▶ _Collected data_:
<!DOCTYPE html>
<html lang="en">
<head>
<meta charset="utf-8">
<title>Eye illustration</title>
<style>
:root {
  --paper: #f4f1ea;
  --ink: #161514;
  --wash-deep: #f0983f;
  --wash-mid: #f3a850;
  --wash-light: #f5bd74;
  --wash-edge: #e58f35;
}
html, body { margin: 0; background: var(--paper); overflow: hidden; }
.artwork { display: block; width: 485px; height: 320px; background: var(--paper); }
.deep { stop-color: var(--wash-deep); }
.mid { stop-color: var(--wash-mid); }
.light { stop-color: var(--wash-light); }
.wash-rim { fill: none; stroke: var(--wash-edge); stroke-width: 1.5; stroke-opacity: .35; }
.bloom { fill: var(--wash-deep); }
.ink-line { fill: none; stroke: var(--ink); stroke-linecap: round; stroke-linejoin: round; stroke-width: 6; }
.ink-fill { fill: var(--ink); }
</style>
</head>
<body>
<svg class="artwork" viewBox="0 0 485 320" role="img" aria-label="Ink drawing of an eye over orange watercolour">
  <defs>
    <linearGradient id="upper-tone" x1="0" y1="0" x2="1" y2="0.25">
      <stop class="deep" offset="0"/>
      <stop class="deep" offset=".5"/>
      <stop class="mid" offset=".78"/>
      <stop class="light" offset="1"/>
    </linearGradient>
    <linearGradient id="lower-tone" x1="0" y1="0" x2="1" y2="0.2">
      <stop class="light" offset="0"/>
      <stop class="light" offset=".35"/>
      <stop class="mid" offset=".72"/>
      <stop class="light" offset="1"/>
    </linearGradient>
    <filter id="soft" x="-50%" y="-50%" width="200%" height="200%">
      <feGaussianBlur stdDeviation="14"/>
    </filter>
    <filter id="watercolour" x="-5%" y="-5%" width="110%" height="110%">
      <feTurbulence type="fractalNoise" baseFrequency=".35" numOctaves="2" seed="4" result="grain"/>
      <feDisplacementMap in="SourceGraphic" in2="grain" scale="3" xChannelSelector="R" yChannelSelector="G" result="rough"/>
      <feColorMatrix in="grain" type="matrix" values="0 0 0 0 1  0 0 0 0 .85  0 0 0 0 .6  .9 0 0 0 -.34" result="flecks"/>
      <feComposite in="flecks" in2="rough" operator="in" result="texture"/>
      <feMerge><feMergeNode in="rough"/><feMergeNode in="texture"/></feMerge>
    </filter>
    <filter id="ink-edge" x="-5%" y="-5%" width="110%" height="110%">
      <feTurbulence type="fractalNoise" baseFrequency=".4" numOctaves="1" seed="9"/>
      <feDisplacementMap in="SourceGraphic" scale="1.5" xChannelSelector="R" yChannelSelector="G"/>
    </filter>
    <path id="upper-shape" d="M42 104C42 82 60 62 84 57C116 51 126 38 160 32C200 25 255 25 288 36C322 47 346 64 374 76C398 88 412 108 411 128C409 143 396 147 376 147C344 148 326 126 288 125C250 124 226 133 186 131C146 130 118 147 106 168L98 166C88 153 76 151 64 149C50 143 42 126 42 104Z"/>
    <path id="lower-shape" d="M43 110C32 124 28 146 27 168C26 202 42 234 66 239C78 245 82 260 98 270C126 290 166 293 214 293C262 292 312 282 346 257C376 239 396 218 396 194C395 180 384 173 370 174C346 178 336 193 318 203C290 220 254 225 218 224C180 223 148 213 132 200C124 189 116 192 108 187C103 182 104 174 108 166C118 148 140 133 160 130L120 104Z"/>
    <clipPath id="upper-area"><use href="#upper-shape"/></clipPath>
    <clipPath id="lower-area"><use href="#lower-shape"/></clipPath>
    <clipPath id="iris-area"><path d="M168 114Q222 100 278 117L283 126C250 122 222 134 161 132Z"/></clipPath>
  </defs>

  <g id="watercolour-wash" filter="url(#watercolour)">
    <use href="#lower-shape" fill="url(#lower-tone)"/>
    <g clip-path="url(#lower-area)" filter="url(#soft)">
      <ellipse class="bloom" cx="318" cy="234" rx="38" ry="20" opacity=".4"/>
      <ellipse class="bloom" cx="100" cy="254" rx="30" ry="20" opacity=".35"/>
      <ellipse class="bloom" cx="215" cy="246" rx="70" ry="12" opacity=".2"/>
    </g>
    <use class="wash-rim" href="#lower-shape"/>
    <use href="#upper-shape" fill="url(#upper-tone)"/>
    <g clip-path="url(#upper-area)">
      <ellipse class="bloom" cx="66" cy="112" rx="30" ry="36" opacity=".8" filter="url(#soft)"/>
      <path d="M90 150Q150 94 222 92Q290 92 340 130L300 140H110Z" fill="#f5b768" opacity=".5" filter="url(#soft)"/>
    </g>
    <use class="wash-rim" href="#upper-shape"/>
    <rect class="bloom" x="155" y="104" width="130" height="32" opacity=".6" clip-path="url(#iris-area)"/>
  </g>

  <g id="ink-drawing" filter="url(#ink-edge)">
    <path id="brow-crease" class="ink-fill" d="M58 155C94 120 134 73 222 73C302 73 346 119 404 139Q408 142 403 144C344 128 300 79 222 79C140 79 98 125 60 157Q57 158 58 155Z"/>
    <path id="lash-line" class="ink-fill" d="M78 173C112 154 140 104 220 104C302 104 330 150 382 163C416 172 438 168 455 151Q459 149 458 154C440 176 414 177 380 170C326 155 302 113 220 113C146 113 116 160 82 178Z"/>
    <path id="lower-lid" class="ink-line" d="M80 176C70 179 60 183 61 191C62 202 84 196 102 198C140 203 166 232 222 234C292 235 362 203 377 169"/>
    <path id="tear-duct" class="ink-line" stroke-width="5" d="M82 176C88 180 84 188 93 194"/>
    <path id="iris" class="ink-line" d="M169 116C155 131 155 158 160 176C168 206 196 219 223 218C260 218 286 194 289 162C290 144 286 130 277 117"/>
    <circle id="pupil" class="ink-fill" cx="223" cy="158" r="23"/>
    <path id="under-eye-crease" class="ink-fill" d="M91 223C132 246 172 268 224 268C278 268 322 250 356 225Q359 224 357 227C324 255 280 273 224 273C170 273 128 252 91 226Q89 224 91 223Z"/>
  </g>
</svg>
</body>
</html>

▶ _Task statement_:
Could you please retype the lines from the start of the data through the line with "0; background: var(--paper);", both included, and nothing else?

▶ _Answer section_:
<!DOCTYPE html>
<html lang="en">
<head>
<meta charset="utf-8">
<title>Eye illustration</title>
<style>
:root {
  --paper: #f4f1ea;
  --ink: #161514;
  --wash-deep: #f0983f;
  --wash-mid: #f3a850;
  --wash-light: #f5bd74;
  --wash-edge: #e58f35;
}
html, body { margin: 0; background: var(--paper); overflow: hidden; }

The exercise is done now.